■ Task to carry out ■
The result should be the line with "277Q332 287 346" followed by every remaining line of the entries, each reproduced exactly, with nothing else.

■ Given records ■
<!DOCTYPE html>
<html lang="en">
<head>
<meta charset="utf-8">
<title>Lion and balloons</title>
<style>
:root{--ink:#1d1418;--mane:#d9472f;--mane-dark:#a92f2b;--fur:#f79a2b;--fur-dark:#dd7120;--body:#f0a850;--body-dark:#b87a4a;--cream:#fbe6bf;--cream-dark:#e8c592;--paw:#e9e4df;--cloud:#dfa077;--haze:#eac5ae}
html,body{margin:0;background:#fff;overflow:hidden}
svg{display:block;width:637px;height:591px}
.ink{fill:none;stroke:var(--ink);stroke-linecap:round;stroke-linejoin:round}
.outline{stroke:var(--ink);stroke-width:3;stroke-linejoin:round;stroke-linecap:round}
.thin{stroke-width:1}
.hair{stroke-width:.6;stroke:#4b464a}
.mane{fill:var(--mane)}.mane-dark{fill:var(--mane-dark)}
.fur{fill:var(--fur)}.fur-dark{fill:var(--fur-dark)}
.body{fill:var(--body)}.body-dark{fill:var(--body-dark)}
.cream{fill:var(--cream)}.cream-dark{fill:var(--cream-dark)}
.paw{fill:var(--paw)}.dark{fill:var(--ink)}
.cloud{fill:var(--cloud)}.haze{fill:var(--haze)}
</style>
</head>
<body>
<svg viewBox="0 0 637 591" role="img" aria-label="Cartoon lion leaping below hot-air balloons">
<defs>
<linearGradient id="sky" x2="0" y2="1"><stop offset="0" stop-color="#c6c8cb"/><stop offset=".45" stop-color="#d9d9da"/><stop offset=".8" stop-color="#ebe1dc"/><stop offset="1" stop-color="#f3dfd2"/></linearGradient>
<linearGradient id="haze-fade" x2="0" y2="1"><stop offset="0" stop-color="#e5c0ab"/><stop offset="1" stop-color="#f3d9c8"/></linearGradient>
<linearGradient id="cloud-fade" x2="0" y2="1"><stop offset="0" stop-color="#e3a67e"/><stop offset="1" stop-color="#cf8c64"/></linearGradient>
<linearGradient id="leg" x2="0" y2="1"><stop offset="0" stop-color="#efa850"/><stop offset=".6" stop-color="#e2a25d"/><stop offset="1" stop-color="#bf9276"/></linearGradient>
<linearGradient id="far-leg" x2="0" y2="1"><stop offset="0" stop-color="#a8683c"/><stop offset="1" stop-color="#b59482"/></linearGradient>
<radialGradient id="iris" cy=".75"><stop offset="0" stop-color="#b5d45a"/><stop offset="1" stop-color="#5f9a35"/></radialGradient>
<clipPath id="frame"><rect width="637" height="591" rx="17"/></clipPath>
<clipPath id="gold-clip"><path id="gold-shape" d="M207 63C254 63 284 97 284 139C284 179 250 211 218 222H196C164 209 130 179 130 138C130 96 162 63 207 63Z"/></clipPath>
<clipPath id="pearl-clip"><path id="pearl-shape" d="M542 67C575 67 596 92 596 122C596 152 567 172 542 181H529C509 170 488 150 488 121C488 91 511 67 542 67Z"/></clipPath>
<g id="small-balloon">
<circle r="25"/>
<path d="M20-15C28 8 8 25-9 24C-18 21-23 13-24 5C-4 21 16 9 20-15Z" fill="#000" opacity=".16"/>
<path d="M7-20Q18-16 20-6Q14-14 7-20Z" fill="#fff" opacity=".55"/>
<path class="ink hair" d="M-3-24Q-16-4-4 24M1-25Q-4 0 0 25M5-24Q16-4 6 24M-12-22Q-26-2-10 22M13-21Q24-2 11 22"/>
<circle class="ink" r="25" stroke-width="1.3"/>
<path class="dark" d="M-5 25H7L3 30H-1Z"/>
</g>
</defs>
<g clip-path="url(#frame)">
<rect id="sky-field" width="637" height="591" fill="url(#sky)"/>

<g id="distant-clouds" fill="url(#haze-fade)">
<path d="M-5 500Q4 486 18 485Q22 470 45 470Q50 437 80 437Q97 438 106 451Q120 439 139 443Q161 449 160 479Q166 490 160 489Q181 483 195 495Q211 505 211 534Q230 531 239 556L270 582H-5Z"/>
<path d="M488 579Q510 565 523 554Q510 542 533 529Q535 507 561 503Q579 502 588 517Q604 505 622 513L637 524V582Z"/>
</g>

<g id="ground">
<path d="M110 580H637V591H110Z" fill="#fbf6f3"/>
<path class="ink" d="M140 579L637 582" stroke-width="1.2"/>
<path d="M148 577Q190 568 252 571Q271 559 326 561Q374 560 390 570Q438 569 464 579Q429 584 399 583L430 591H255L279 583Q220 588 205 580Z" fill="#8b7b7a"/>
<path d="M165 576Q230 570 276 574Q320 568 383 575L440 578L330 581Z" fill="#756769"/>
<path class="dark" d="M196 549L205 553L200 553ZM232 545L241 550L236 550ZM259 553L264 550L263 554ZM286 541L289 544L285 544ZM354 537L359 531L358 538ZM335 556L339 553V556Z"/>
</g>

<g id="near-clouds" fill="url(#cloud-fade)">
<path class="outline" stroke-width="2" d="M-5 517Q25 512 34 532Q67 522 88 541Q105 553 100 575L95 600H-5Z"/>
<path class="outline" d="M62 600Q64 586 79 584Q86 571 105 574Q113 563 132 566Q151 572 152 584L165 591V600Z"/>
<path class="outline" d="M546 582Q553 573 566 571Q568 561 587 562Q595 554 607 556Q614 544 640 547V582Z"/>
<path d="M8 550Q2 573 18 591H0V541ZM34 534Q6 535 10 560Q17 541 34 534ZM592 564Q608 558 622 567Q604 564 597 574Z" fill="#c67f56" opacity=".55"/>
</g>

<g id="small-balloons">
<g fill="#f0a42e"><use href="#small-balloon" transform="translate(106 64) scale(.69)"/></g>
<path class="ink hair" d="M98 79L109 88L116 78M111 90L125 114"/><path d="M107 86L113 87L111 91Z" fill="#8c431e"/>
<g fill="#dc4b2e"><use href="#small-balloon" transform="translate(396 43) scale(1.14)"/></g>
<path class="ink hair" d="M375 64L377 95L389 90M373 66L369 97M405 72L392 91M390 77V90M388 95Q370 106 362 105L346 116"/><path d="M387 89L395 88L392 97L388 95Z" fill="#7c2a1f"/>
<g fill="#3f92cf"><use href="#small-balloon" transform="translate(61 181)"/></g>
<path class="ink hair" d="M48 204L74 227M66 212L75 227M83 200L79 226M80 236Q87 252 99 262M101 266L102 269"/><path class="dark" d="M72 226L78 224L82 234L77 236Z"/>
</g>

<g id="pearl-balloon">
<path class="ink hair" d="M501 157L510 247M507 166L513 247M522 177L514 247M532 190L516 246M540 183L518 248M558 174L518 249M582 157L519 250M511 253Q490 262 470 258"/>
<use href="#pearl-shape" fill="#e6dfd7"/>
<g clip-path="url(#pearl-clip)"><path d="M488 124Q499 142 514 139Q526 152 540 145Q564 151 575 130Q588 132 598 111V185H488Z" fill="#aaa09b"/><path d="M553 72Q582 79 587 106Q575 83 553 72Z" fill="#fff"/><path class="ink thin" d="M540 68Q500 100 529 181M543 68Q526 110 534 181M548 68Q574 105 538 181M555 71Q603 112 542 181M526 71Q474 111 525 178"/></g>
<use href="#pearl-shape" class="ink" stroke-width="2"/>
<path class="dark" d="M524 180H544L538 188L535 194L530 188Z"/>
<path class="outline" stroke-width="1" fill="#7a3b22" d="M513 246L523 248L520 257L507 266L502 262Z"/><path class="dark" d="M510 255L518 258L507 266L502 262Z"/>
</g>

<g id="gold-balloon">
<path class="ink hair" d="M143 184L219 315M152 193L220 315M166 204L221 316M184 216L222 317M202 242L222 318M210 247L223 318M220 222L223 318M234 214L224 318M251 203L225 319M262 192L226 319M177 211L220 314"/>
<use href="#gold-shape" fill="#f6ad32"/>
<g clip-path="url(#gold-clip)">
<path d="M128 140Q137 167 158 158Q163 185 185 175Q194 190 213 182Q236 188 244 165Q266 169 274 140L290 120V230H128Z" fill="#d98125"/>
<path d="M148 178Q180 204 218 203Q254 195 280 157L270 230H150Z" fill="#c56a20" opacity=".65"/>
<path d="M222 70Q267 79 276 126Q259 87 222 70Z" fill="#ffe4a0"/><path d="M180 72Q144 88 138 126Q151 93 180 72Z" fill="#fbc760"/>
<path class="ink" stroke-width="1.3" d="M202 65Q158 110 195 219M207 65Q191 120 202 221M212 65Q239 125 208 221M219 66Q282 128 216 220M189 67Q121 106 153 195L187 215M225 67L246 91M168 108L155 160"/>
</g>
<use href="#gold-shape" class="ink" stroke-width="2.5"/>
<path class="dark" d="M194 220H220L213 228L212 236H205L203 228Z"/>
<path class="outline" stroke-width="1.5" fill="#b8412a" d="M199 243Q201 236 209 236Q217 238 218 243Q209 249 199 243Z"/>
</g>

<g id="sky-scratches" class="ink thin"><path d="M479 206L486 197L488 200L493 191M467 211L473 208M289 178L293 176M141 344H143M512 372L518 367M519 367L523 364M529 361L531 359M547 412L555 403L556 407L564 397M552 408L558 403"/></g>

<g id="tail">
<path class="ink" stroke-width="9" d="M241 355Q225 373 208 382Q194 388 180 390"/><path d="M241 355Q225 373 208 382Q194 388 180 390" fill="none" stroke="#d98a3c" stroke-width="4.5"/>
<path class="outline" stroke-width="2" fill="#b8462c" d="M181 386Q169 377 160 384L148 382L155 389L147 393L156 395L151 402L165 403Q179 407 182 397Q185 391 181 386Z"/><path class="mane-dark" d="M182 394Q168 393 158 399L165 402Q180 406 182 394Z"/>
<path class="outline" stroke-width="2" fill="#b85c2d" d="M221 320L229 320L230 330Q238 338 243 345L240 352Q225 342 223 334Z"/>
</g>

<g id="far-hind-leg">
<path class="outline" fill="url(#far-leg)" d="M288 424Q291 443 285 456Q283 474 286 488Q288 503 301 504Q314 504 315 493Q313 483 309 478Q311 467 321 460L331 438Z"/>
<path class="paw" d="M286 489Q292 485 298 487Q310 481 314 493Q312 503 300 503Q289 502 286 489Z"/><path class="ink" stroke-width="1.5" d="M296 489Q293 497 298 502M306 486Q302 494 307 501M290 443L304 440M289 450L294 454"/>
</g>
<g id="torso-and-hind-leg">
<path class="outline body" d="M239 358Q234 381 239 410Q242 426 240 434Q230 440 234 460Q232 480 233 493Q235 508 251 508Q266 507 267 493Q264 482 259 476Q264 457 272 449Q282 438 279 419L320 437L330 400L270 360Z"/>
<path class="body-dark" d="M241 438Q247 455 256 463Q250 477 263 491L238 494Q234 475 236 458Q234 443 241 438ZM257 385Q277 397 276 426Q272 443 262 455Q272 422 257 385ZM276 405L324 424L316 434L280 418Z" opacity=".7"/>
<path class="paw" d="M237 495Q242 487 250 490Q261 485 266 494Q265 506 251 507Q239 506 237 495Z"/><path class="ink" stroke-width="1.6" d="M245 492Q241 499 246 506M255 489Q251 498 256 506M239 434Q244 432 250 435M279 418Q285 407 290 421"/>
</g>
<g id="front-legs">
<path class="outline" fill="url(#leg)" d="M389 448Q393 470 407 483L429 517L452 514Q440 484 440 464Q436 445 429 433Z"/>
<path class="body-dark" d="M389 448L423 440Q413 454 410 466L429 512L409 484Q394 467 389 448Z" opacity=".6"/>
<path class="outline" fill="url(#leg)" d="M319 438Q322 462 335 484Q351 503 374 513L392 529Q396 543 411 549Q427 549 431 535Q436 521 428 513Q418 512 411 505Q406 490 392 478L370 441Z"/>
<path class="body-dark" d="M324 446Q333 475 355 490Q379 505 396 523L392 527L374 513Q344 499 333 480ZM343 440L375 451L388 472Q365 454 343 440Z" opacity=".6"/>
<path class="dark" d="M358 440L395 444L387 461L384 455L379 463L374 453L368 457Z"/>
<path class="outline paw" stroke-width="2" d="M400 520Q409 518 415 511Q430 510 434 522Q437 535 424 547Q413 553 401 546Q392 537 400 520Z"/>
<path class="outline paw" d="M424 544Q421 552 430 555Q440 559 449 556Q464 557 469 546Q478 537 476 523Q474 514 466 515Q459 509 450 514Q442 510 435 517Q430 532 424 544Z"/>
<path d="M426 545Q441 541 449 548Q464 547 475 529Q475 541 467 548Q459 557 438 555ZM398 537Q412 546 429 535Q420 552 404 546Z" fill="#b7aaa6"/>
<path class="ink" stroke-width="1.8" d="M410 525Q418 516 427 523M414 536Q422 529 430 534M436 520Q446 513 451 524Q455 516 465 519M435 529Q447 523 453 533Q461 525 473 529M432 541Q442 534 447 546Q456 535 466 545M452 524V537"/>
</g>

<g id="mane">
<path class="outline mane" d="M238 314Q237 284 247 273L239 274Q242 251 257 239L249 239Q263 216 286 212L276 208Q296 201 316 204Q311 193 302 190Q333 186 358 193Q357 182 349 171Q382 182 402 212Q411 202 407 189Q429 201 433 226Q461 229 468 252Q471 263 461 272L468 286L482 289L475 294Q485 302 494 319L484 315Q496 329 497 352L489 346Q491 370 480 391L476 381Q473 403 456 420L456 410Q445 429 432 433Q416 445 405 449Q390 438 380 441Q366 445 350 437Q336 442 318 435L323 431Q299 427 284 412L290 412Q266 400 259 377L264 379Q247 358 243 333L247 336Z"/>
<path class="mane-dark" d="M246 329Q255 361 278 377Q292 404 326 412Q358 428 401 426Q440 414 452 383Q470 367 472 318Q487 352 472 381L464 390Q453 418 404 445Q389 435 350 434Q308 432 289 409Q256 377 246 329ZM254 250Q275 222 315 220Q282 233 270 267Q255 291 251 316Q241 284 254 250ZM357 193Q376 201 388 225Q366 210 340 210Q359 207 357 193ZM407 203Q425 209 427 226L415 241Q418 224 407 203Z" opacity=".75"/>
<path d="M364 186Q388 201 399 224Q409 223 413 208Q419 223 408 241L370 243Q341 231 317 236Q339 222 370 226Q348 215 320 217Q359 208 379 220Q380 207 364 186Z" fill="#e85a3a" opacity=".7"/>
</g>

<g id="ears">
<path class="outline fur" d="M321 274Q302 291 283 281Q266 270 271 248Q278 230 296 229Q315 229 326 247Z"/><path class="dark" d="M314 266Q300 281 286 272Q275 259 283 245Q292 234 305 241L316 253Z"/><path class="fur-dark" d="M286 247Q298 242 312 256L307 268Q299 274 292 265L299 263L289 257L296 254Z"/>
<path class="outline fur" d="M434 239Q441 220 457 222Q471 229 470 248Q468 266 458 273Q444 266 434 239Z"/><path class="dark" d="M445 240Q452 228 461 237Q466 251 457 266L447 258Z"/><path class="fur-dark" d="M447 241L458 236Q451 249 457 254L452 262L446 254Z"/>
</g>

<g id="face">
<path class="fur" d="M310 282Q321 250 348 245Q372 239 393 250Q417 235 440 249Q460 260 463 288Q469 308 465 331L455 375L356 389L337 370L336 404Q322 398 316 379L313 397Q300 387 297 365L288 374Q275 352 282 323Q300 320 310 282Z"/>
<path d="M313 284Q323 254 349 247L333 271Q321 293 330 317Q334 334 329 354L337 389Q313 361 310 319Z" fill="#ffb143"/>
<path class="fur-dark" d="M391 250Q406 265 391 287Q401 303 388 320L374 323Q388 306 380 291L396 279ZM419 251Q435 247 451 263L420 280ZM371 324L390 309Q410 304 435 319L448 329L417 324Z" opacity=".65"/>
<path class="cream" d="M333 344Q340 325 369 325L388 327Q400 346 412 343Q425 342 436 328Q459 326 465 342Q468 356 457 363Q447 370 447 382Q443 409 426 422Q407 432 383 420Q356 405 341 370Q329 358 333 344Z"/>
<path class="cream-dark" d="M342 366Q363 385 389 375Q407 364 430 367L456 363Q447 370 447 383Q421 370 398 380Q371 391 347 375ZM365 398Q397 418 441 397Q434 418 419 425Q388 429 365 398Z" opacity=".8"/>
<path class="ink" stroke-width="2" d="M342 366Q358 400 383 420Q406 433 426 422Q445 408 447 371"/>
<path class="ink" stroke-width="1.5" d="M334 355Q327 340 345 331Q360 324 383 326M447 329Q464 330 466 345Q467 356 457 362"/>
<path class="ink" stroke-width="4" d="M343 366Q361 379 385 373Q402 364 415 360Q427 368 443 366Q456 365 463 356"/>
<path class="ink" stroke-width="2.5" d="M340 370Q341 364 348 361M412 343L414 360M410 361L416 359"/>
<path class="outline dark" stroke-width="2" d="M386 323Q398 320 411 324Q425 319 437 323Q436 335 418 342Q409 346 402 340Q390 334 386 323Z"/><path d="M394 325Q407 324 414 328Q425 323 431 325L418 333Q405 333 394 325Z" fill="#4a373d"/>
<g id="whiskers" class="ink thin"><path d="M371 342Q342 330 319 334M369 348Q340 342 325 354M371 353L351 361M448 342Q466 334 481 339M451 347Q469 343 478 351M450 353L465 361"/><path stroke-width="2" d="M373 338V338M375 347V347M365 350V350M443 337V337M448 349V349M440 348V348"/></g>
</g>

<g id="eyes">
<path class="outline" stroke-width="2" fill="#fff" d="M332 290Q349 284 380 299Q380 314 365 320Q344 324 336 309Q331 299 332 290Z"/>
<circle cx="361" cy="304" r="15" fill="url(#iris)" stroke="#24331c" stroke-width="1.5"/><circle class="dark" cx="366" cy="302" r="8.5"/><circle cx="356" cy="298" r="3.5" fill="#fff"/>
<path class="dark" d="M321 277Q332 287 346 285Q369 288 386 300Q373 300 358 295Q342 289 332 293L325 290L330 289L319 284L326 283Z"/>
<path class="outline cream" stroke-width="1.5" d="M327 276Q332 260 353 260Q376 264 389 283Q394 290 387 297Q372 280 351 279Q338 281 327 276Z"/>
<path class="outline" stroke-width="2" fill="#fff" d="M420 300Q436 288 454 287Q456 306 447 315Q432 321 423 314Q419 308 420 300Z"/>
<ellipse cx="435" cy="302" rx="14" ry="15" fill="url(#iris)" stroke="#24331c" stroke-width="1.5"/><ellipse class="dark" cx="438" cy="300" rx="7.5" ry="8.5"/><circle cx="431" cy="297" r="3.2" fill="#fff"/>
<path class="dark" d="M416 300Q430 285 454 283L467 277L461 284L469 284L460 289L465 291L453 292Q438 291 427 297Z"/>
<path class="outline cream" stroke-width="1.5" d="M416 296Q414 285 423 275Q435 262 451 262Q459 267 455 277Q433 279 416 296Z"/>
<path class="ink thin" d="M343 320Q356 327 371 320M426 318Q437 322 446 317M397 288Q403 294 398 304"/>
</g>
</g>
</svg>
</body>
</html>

■ Response to the task ■
<path class="dark" d="M321 277Q332 287 346 285Q369 288 386 300Q373 300 358 295Q342 289 332 293L325 290L330 289L319 284L326 283Z"/>
<path class="outline cream" stroke-width="1.5" d="M327 276Q332 260 353 260Q376 264 389 283Q394 290 387 297Q372 280 351 279Q338 281 327 276Z"/>
<path class="outline" stroke-width="2" fill="#fff" d="M420 300Q436 288 454 287Q456 306 447 315Q432 321 423 314Q419 308 420 300Z"/>
<ellipse cx="435" cy="302" rx="14" ry="15" fill="url(#iris)" stroke="#24331c" stroke-width="1.5"/><ellipse class="dark" cx="438" cy="300" rx="7.5" ry="8.5"/><circle cx="431" cy="297" r="3.2" fill="#fff"/>
<path class="dark" d="M416 300Q430 285 454 283L467 277L461 284L469 284L460 289L465 291L453 292Q438 291 427 297Z"/>
<path class="outline cream" stroke-width="1.5" d="M416 296Q414 285 423 275Q435 262 451 262Q459 267 455 277Q433 279 416 296Z"/>
<path class="ink thin" d="M343 320Q356 327 371 320M426 318Q437 322 446 317M397 288Q403 294 398 304"/>
</g>
</g>
</svg>
</body>
</html>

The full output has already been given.